=== DATA EXCERPTS ===
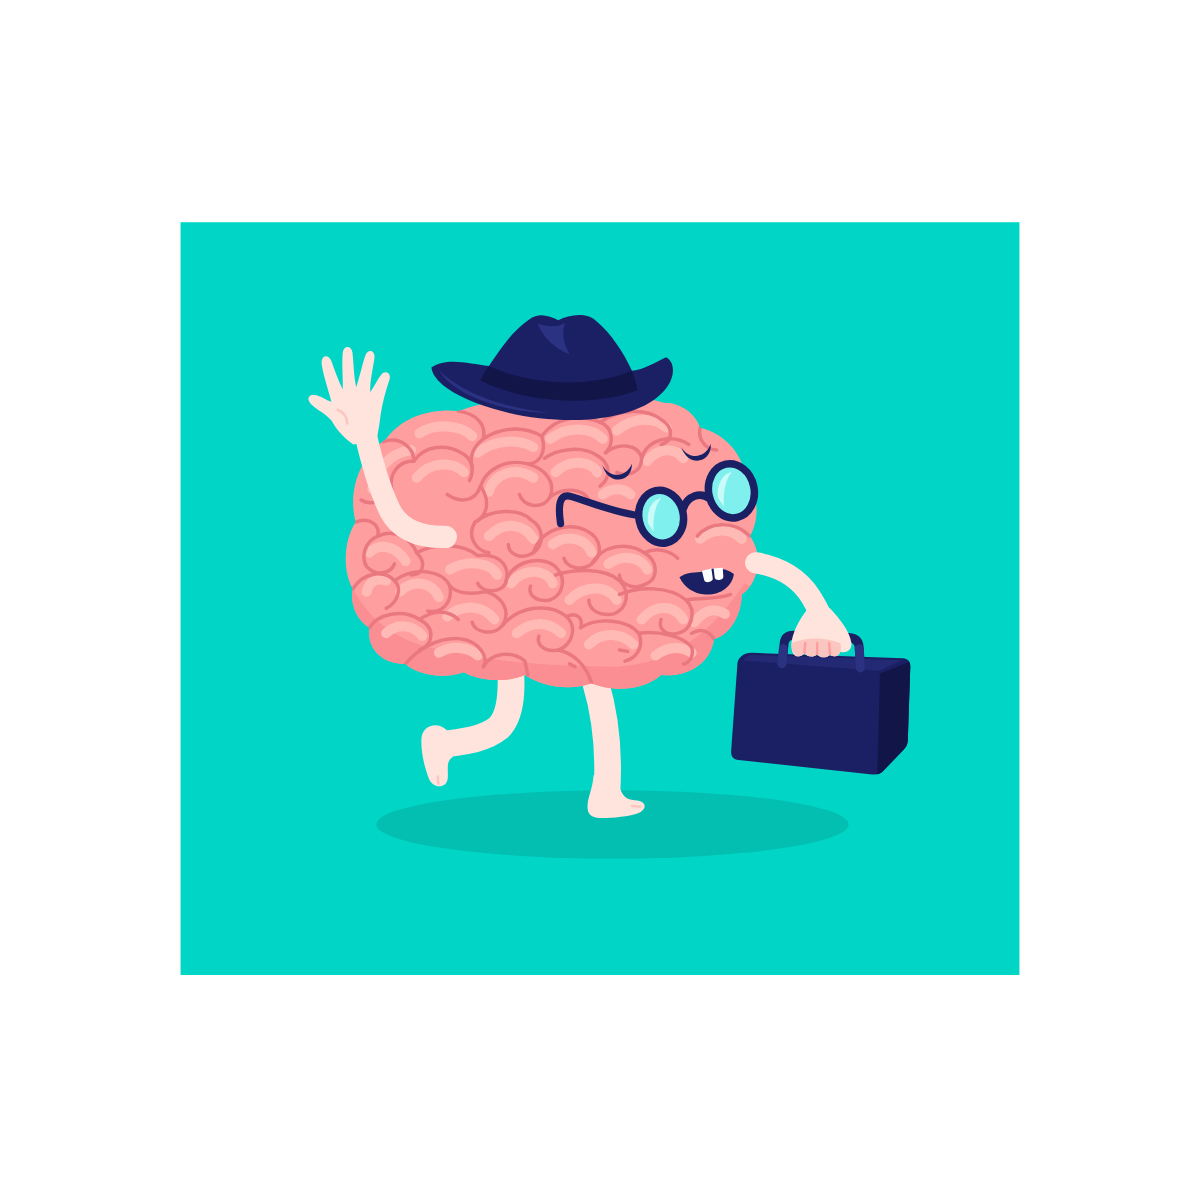
<!DOCTYPE html>
<html lang="en">
<head>
<meta charset="utf-8">
<title>Brain on its way to work</title>
<style>
:root{
  --paper:#ffffff;
  --teal:#00d5c6;
  --teal-shadow:#02bfb1;
  --pink:#ff9e9f;
  --pink-light:#ffbab6;
  --pink-shade:#fb8e93;
  --pink-line:#ea7880;
  --skin:#ffe4de;
  --skin-shade:#fbc6c0;
  --navy:#1b1f63;
  --navy-deep:#121548;
  --navy-light:#2c3282;
  --lens:#7ff0ee;
  --lens-shine:#c9fbf8;
}
html,body{margin:0;padding:0;background:var(--paper);}
body{width:1200px;height:1200px;overflow:hidden;}
.artwork{display:block;width:1200px;height:1200px;}
.backdrop{fill:var(--teal);}
.ground-shadow{fill:var(--teal-shadow);}
.brain-body{fill:var(--pink);}
.brain-shade{fill:var(--pink-shade);}
.fold-lights path{fill:none;stroke:var(--pink-light);stroke-width:3.6;stroke-linecap:round;stroke-linejoin:round;}
.fold-lines path{fill:none;stroke:var(--pink-line);stroke-width:1.25;stroke-linecap:round;stroke-linejoin:round;}
.skin{fill:var(--skin);}
.limb{fill:none;stroke:var(--skin);stroke-linecap:round;stroke-linejoin:round;}
.skin-line{fill:none;stroke:var(--skin-shade);stroke-width:.9;stroke-linecap:round;}
.navy{fill:var(--navy);}
.navy-deep{fill:var(--navy-deep);}
.navy-light{fill:var(--navy-light);}
.navy-line{fill:none;stroke:var(--navy);stroke-linecap:round;stroke-linejoin:round;}
.lens{fill:var(--lens);stroke:var(--navy);stroke-width:2.7;}
.lens-shine{fill:var(--lens-shine);}
.tooth{fill:var(--paper);}
</style>
</head>
<body>
<svg class="artwork" viewBox="0 0 432 432" role="img" aria-label="A cartoon brain in a hat and glasses walks along waving and carrying a briefcase">
  <defs>
    <path id="brain-outline" d="M128 188C125 176 130 164 139 158C145 150 155 147 165 148C184 141 220 139 239 145C246 145 251 150 252 154C261 156 268 164 268 172C274 178 273 188 270 193C275 200 273 210 267 214C267 222 262 229 257 230C256 239 247 244 238 243C231 249 220 249 213 246C205 249 195 247 189 243C182 246 172 245 167 242C158 245 149 242 146 239C137 239 132 233 133 226C128 223 126 217 127 212C123 205 124 194 128 188Z"/>
    <clipPath id="brain-clip"><use href="#brain-outline"/></clipPath>
    <path id="closed-eye" d="M0 0C1.5 5.4 8 6 10.6 1.2C10 7.8 1 8.4 0 0Z"/>
  </defs>

  <rect class="backdrop" x="65" y="80" width="302" height="271"/>
  <ellipse class="ground-shadow" cx="220.5" cy="296.800" rx="85" ry="12.300"/>

  <g id="legs">
    <path class="limb" stroke-width="9.600" d="M183.500 236C184.500 247 184.500 257 179.500 262C174 266.500 166 267 159 268"/>
    <path class="skin" d="M161 263C157.500 259.500 152 261 151.700 266C151.500 271 153 277 154.500 280.500C156 284 161 284 161.200 280C161.400 276.500 160.500 274 163 272.500Z"/>
    <path class="limb" stroke-width="9.600" d="M214.500 246C217.500 256 219.500 268 218.500 285"/>
    <path class="skin" d="M213.700 279C213.400 284 211.500 287 211.500 290.500C211.500 294 214 294.600 218 294.500C223 294.300 228 293.600 230.500 292.400C233 291 232.500 288.600 229.500 288.200C226.500 287.900 224.500 287.500 223.300 284Z"/>
    <path class="skin-line" d="M227.500 290.200L230.500 290.400M157.600 279.500L157.800 282"/>
  </g>

  <g id="brain">
    <use class="brain-body" href="#brain-outline"/>
    <g clip-path="url(#brain-clip)">
      <path class="brain-shade" d="M124 205C130 222 143 232 160 234C180 239 205 240 222 240C242 239 256 228 268 210L276 214L262 252L130 252L120 220Z"/>
      <g class="fold-lights">
        <path d="M134 176C136 168 141 163 148 162"/>
        <path d="M151 156C157 152 166 153 170 157"/>
        <path d="M150 172C155 166 163 166 167 170"/>
        <path d="M172 163C178 158 187 158 192 161"/>
        <path d="M176 177C178 170 186 168 192 172"/>
        <path d="M198 158C205 153 213 154 217 158"/>
        <path d="M200 170C205 165 213 166 215 170"/>
        <path d="M222 155C228 150 236 150 240 154"/>
        <path d="M233 166C237 161 243 161 246 165"/>
        <path d="M176 193C182 187 189 189 192 194"/>
        <path d="M162 205C169 201 177 203 179 207"/>
        <path d="M133 199C137 195 143 197 146 202"/>
        <path d="M144 213C149 208 156 210 158 215"/>
        <path d="M132 213C133 209 136 208 139 209"/>
        <path d="M139 228C143 224 149 225 152 229"/>
        <path d="M161 222C167 217 174 218 178 223"/>
        <path d="M184 210C189 204 197 205 199 210"/>
        <path d="M199 196C204 192 211 194 213 199"/>
        <path d="M186 228C192 223 198 224 202 228"/>
        <path d="M205 216C211 210 219 211 222 216"/>
        <path d="M219 203C225 199 231 201 233 205"/>
        <path d="M212 232C217 227 224 228 228 232"/>
        <path d="M231 223C236 217 243 218 246 223"/>
        <path d="M250 224C254 219 258 219 261 221"/>
        <path d="M236 236C241 232 246 233 249 235"/>
        <path d="M158 235C163 232 169 233 172 236"/>
        <path d="M252 194C257 190 263 190 267 194"/>
        <path d="M217 178C221 175 225 176 227 178"/>
      </g>
      <g class="fold-lines">
        <path d="M138 159C144 157 149 161 149 166C143 166 140 171 141 176"/>
        <path d="M149 166C153 160 161 160 166 163C170 165 171 169 169 173"/>
        <path d="M165 148C172 149 175 153 174 158C180 154 188 153 195 157"/>
        <path d="M174 158C170 161 169 165 170 168"/>
        <path d="M195 157C197 163 194 167 190 167C182 165 175 169 173 175C171 181 165 181 161 178"/>
        <path d="M195 157C200 150 209 149 216 152C221 154 221 160 218 163"/>
        <path d="M196 165C200 162 209 160 215 164C220 167 220 172 216 175"/>
        <path d="M216 152C223 147 233 147 238 151C243 154 242 159 238 160"/>
        <path d="M218 163C223 159 230 160 231 165C231 170 226 172 222 170"/>
        <path d="M231 165C233 158 242 156 248 160"/>
        <path d="M190 167C197 169 200 174 198 179C195 184 188 182 187 178"/>
        <path d="M198 179C203 175 210 176 212 180"/>
        <path d="M173 175C177 181 175 186 171 188C168 193 171 198 176 199"/>
        <path d="M171 188C177 183 187 183 191 187C196 190 196 196 192 199C187 202 183 199 183 196"/>
        <path d="M192 199C195 190 205 188 211 191C217 194 217 200 213 203C209 206 204 204 203 201"/>
        <path d="M213 203C217 196 226 195 232 199C237 202 237 208 233 210C228 213 223 210 223 207"/>
        <path d="M128 188C133 186 137 189 136 193C142 190 148 194 150 199C154 203 152 207 148 207"/>
        <path d="M136 193C131 195 130 201 132 204C136 208 141 206 142 203"/>
        <path d="M150 199C157 195 167 196 172 200C180 199 184 204 182 210C180 214 173 213 172 210"/>
        <path d="M127 212C131 206 138 205 142 209C145 212 143 217 139 219"/>
        <path d="M142 209C149 204 159 205 162 211C163 217 159 221 154 220"/>
        <path d="M162 211C165 214 170 214 175 213C181 215 184 220 181 225C178 229 171 228 170 224"/>
        <path d="M133 226C136 221 145 219 151 223C157 226 156 232 151 234"/>
        <path d="M151 223C157 219 162 220 165 223"/>
        <path d="M146 239C150 234 158 229 166 230C173 231 176 237 174 240"/>
        <path d="M182 210C183 203 194 199 200 204C204 208 203 214 198 216C193 217 190 214 191 211"/>
        <path d="M181 225C187 218 198 217 204 222C208 226 206 232 201 234C196 235 193 232 194 229"/>
        <path d="M174 240C177 235 184 234 189 238L190 243"/>
        <path d="M200 207C206 205 217 204 223 209C227 213 226 219 221 221C215 222 212 219 212 216"/>
        <path d="M204 222C208 220 210 223 209 226C215 222 226 223 230 228C232 233 229 237 225 238"/>
        <path d="M201 234C206 235 211 239 213 246"/>
        <path d="M223 214C230 211 241 211 247 216C251 220 249 227 244 228C239 229 237 226 238 223"/>
        <path d="M230 228C237 227 246 229 249 233C250 236 248 239 246 239"/>
        <path d="M247 216C252 215 258 216 263 214"/>
        <path d="M249 228C252 226 255 227 257 230"/>
        <path d="M252 154C251 159 255 162 258 162"/>
        <path d="M270 193C264 187 255 188 251 193"/>
        <path d="M232 199C236 197 241 198 244 201"/>
        <path d="M141 176C138 181 133 182 130 180"/>
        <path d="M223 234L226 234.500M205 239L207 240"/>
      </g>
    </g>
  </g>

  <g id="waving-arm">
    <path class="limb" stroke-width="8" d="M160.500 193.300C151 193.500 144 190.500 140.500 184C136.500 176 134 167 131.500 156"/>
    <path class="skin" d="M127.200 160C123.500 157.500 121 154.500 119.400 151.500C117.500 149 114 147.500 112 145.500C110 143.400 111.400 141.500 114 142.300C116.400 143.100 118 144.400 119.300 144.600C118.300 140.500 116.300 135 115.800 131C115.500 127.800 118.300 127.300 119.300 130C120.600 133.500 121.800 137.300 123.400 140.200C123.500 136 123 130.500 123.400 126.800C123.800 124.200 126.600 124.300 126.900 127C127.300 131 127.400 135.600 128.200 139.400C129.600 135.500 130.400 131 131.600 127.800C132.600 125.300 135.200 126.200 134.800 128.900C134.200 133 133.100 137.600 133.300 141.200C134.800 138.900 135.900 136.600 137.200 134.900C138.800 133 141 134.400 140.200 136.700C138.600 141.300 137.600 145.500 137 149.500C136.600 153 136 156 135.600 158.500Z"/>
    <path class="skin-line" d="M121.500 147.500C124 148.500 125 150.500 125 152.500"/>
  </g>

  <g id="hat">
    <path class="navy" d="M155.300 132.300C161 128.500 169 131 176 131.800C180 126 184 119.500 190.500 115C194 112.400 197.500 113.500 201 115.300C205 113.300 211 112.300 214.500 115.500C220 120 224.500 127 227.500 133.500C231 133.300 236 130.500 239.800 128.600C242.500 130 243 134 241.200 137.600C237 145.500 226 149.800 212 151C194 152.400 172 147.500 161 139.800C157.500 137.200 155.600 134.800 155.300 132.300Z"/>
    <path class="navy-deep" d="M176 131.800C190 138.500 212 140 227.500 133.500C228.500 136 229.200 138.500 229.500 140.500C212 147 188 144.500 173 137C173.600 135.200 174.700 133.600 176 131.800Z"/>
    <path class="navy-light" d="M193.500 116.500C195.500 121.500 199.500 125.500 205 127.500C202.500 123 202.300 119 203.500 116.200C201 117.700 197.500 118 193.500 116.500Z"/>
    <path class="navy-light" d="M158 133C164 140 180 147 198 148.600C181 148.800 162 141.500 158 133Z"/>
  </g>

  <g id="face">
    <use class="navy" href="#closed-eye" transform="translate(216.800 167.200) rotate(-8)"/>
    <use class="navy" href="#closed-eye" transform="translate(245.200 160.800) rotate(-12)"/>
    <g id="glasses">
      <path class="navy-line" stroke-width="2.600" d="M229.500 185.500C221 184.500 212 180.500 205 178.600C201.500 178 200.800 181.500 201.800 188.500"/>
      <path class="navy-line" stroke-width="2.800" d="M246 183C247.500 178.500 252 177 255.500 179.500"/>
      <ellipse class="lens" cx="238" cy="186" rx="8" ry="9.600" transform="rotate(-12 238 186)"/>
      <ellipse class="lens" cx="263.300" cy="176.700" rx="8.200" ry="9.800" transform="rotate(-12 263.300 176.700)"/>
      <path class="lens-shine" d="M233.300 188.500C232.600 183.500 235 179.900 238 179.300C236 182 235 185.500 235.300 191.500Z"/>
      <path class="lens-shine" d="M258.500 179.300C257.800 174.300 260.300 170.500 263.400 169.900C261.300 172.700 260.300 176.300 260.600 182.300Z"/>
    </g>
    <g id="mouth">
      <path class="navy" d="M244.600 207.800C247.500 205.600 250.500 206.400 253 205.700C256.500 204.200 261 204.200 264.200 206.600C263.600 211.300 259 214.300 254 214C249.500 213.700 246.500 211.500 244.600 207.800Z"/>
      <path class="tooth" d="M252.700 205.500L256.100 204.700L256.600 208.300C256.700 209.600 253.900 210.200 253.500 208.800ZM256.900 204.600L260.200 204.400L260.400 207.600C260.400 208.900 257.600 209.300 257.300 208Z"/>
    </g>
  </g>

  <g id="briefcase">
    <path class="navy-line" stroke-width="3.200" d="M281.500 240L282.300 231.500C282.600 229.300 284 228.600 286 228.700L305.500 229.500C308 229.700 309.200 231 309.300 233L309.800 240.500"/>
    <path class="navy" d="M265.500 238.500C266 236.500 268 235 270.500 235L325 237C327 237.200 327.800 238.300 327.700 240L326.800 266.500C326.700 268 326.200 269 325.200 270L318 277.500C317 278.600 315.800 279 314 278.800L266 273.600C264 273.400 263.200 272.300 263.200 270.500Z"/>
    <path class="navy-deep" d="M316.800 242.500L327.300 238.300C327.600 238.800 327.700 239.300 327.700 240L326.800 266.500C326.700 268 326.200 269 325.200 270L318 277.500C317.400 278.200 316.700 278.600 315.800 278.800Z"/>
    <path class="navy-light" d="M267.500 237.800C268.300 236.300 269.300 235.800 270.800 235.800L324.500 237.700L316.500 241.600Z" opacity=".55"/>
    <path class="navy-line" stroke-width="3.200" d="M281.500 239L282 233.500M309.700 240.500L309.300 233.500" style="stroke:var(--navy-light)"/>
  </g>

  <g id="carrying-arm">
    <path class="limb" stroke-width="7.600" d="M272 202.600C281 204 288 208.500 292 215C294.500 219 296 222 297.500 226"/>
    <path class="skin" d="M290.500 219.500C287.800 223 285.600 227 285 231C284.700 234.300 285.400 236.200 287.200 236.300C288.400 236.400 289.200 235.800 289.600 235C290.200 236.500 293 236.900 294.200 235.400C295 237 297.800 237.100 298.800 235.500C299.800 236.700 302 236.400 302.500 234.600C304.600 235.400 306.800 234 306.500 231.500C306 227.500 302.500 223 298.800 219Z"/>
    <path d="M284.900 231.500C290 229.300 297 229.200 302.600 231.600C302.900 234 302.600 236.200 300.600 236.300C299.700 236.300 299.100 236 298.800 235.500C297.800 237.100 295 237 294.200 235.400C293 236.900 290.200 236.500 289.600 235C288.400 237.200 284.700 236.700 284.900 231.500Z" fill="var(--skin-shade)"/>
    <path class="skin-line" style="stroke:var(--pink)" d="M289.600 235L289.900 231.500M294.200 235.400L294.200 231.500M298.800 235.500L298.500 231.600"/>
  </g>
</svg>
</body>
</html>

=== WHAT IS NEEDED ===
Please copy the lines above from the line with "236C184.500 247 184.500" up to and including the line with "263C157.500 259.500 152", exactly as written and with nothing else.

=== EXERCISE ANSWER ===
    <path class="limb" stroke-width="9.600" d="M183.500 236C184.500 247 184.500 257 179.500 262C174 266.500 166 267 159 268"/>
    <path class="skin" d="M161 263C157.500 259.500 152 261 151.700 266C151.500 271 153 277 154.500 280.500C156 284 161 284 161.200 280C161.400 276.500 160.500 274 163 272.500Z"/>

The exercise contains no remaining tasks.